» PROBLEM
Below are some records. Return exactly the lines from the one with "268C284 260 294" to the one with "276C321 262 331", and nothing else.

» THE DATA
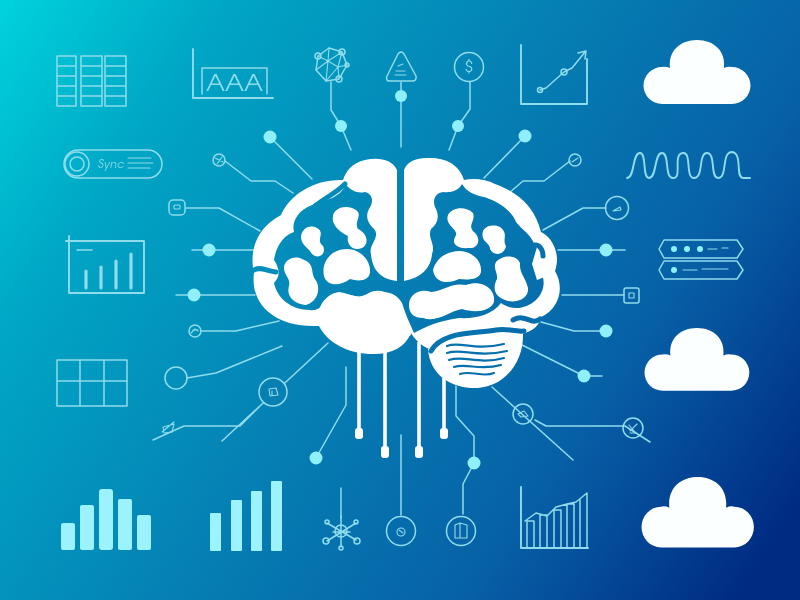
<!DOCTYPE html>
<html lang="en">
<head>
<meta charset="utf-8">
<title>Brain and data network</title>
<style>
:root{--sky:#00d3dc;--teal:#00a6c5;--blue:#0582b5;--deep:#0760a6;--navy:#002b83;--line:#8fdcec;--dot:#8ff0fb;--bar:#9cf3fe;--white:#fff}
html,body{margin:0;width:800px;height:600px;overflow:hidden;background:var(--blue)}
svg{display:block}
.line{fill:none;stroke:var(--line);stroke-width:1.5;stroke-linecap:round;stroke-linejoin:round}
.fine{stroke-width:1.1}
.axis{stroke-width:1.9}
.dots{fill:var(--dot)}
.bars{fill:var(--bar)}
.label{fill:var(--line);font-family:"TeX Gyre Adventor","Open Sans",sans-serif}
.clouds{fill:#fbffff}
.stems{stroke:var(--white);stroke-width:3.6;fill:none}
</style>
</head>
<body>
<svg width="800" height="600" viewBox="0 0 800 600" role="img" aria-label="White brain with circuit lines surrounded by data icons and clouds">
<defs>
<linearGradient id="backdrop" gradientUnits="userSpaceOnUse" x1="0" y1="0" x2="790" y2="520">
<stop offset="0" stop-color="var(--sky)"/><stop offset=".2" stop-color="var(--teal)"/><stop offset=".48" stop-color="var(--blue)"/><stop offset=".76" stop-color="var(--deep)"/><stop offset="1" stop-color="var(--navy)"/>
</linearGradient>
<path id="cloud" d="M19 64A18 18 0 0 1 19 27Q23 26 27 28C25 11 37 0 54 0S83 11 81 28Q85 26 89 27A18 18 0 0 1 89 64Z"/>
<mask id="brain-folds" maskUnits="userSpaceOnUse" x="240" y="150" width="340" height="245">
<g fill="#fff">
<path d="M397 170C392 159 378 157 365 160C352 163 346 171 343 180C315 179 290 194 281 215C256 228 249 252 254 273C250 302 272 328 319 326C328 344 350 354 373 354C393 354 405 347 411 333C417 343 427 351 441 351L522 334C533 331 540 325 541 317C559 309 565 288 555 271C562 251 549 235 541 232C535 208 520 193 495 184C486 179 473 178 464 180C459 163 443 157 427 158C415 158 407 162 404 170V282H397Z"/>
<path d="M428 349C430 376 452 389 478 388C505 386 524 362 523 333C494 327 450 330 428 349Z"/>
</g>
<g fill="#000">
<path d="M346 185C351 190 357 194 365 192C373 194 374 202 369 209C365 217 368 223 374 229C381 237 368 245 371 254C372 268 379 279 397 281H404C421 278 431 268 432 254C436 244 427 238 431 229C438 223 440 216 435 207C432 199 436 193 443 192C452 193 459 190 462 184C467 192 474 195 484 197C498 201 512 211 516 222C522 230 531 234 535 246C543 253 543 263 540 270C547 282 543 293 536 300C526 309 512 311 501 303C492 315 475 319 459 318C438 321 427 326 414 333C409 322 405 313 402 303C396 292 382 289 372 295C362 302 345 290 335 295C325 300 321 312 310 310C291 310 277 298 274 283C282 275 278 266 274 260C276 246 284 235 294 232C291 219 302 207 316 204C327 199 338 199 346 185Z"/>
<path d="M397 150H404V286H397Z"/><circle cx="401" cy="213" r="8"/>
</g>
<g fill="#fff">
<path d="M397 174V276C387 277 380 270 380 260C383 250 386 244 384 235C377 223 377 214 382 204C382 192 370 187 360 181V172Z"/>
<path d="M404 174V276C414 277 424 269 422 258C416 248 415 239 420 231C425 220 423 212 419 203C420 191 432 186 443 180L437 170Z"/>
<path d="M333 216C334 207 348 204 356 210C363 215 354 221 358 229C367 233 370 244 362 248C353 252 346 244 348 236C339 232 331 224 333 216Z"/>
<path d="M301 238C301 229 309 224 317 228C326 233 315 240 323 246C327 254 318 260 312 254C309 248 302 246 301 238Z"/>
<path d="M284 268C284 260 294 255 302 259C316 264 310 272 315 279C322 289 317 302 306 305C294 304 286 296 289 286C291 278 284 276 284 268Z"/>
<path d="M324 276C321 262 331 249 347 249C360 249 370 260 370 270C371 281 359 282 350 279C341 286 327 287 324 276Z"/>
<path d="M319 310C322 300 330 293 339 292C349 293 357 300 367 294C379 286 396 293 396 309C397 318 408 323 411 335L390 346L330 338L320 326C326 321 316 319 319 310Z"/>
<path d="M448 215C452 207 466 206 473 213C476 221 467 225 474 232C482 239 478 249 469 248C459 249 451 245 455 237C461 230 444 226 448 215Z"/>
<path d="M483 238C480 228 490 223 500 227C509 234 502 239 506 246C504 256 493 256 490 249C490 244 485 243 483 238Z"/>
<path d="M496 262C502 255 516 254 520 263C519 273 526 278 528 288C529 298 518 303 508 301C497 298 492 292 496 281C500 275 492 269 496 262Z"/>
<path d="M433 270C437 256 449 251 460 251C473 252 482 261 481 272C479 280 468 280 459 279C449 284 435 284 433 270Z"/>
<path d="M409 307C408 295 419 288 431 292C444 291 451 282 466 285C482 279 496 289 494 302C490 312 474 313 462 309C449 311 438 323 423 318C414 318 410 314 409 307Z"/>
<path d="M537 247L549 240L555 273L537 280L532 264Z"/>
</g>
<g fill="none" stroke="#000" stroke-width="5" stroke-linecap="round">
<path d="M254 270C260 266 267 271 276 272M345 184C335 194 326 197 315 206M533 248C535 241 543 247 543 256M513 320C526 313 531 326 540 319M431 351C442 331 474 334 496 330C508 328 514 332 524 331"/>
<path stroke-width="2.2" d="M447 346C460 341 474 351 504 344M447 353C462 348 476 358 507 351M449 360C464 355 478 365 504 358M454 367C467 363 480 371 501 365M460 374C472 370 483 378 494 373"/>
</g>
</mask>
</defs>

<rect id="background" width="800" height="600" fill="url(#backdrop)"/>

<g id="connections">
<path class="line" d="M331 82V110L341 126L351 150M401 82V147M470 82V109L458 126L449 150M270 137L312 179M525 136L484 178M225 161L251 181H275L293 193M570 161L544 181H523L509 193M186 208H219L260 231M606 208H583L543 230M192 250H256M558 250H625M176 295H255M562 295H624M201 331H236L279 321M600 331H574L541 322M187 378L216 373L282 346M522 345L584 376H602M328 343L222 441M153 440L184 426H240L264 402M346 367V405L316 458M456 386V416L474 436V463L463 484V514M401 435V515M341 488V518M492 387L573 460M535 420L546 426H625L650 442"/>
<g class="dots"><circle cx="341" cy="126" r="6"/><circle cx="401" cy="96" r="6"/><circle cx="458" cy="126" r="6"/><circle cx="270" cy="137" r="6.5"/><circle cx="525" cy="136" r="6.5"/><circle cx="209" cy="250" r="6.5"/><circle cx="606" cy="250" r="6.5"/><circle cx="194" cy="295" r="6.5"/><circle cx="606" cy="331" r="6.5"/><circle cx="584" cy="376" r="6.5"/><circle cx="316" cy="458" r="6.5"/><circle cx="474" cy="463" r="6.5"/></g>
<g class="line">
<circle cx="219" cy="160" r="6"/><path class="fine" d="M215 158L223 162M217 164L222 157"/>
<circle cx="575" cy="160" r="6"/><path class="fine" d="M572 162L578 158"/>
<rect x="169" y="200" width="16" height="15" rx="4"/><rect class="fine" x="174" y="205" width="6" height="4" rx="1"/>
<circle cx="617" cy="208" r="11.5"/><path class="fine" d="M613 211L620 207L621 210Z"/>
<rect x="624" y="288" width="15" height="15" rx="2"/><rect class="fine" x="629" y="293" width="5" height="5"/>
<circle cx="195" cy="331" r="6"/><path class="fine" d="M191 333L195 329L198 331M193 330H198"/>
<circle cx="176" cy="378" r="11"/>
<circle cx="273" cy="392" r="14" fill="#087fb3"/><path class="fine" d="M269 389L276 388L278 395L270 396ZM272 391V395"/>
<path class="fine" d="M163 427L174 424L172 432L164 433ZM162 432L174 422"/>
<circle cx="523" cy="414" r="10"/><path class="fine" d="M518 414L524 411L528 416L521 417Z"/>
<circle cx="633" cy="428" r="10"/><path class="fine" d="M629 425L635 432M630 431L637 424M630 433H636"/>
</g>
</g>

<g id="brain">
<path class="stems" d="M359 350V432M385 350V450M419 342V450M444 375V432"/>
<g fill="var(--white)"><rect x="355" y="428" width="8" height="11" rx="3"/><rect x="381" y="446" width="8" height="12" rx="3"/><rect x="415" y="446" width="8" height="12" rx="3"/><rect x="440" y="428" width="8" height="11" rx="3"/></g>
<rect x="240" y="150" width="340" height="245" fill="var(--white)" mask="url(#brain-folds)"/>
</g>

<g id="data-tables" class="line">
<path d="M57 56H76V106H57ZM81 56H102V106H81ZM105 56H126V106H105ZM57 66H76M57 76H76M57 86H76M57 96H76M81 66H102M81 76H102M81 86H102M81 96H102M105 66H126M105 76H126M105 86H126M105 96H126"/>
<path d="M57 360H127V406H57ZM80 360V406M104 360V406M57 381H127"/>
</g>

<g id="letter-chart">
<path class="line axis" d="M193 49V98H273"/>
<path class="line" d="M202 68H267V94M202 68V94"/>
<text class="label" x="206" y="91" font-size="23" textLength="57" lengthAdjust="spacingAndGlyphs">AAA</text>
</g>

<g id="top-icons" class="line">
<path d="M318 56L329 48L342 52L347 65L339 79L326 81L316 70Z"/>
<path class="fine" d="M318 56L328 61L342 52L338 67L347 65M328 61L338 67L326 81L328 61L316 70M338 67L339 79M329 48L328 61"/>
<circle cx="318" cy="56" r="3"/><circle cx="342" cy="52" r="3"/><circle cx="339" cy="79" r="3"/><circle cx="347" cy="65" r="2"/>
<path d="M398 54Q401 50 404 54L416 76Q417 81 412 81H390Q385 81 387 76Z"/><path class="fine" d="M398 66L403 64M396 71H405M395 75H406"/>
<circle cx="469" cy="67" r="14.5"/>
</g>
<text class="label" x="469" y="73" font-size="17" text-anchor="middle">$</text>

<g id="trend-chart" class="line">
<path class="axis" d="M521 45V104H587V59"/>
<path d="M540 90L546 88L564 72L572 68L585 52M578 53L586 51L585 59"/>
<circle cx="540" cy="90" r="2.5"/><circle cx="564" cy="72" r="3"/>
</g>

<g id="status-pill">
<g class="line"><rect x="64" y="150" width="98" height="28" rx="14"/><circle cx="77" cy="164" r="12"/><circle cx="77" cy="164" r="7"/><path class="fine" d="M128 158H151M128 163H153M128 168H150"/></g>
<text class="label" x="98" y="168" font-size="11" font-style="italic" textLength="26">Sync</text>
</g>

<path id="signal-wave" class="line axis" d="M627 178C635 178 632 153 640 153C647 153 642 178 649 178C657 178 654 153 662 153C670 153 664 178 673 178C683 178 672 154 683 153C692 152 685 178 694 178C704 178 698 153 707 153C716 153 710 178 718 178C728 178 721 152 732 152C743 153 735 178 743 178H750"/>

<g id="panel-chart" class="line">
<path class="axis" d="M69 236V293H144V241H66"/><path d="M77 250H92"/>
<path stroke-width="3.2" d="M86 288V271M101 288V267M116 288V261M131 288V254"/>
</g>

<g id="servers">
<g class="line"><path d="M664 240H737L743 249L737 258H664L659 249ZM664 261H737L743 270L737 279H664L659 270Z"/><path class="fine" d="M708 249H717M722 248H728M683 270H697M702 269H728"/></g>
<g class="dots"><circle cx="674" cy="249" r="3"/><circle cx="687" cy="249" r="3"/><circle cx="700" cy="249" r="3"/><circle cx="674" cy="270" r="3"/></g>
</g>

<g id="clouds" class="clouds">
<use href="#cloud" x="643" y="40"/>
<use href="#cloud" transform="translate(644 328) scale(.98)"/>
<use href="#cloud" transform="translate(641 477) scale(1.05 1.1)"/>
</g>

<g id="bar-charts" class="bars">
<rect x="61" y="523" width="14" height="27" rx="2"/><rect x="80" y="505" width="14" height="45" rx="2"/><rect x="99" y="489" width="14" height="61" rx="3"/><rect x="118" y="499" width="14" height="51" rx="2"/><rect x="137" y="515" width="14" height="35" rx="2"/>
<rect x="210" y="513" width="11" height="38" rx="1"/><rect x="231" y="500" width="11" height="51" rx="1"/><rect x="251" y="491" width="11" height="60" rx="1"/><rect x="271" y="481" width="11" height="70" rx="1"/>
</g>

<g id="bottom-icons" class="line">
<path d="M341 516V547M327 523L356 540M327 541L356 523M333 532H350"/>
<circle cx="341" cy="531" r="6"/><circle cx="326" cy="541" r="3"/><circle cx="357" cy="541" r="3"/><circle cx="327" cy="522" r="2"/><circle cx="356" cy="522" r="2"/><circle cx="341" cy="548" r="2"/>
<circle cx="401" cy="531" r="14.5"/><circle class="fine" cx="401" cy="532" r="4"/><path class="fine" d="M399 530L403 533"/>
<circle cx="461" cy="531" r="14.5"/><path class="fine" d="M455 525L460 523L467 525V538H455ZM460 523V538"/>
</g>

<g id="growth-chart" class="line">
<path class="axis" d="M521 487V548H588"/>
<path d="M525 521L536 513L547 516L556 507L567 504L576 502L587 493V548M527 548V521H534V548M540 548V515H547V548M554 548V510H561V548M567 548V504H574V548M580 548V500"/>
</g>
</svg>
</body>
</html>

» OUTPUT
<path d="M284 268C284 260 294 255 302 259C316 264 310 272 315 279C322 289 317 302 306 305C294 304 286 296 289 286C291 278 284 276 284 268Z"/>
<path d="M324 276C321 262 331 249 347 249C360 249 370 260 370 270C371 281 359 282 350 279C341 286 327 287 324 276Z"/>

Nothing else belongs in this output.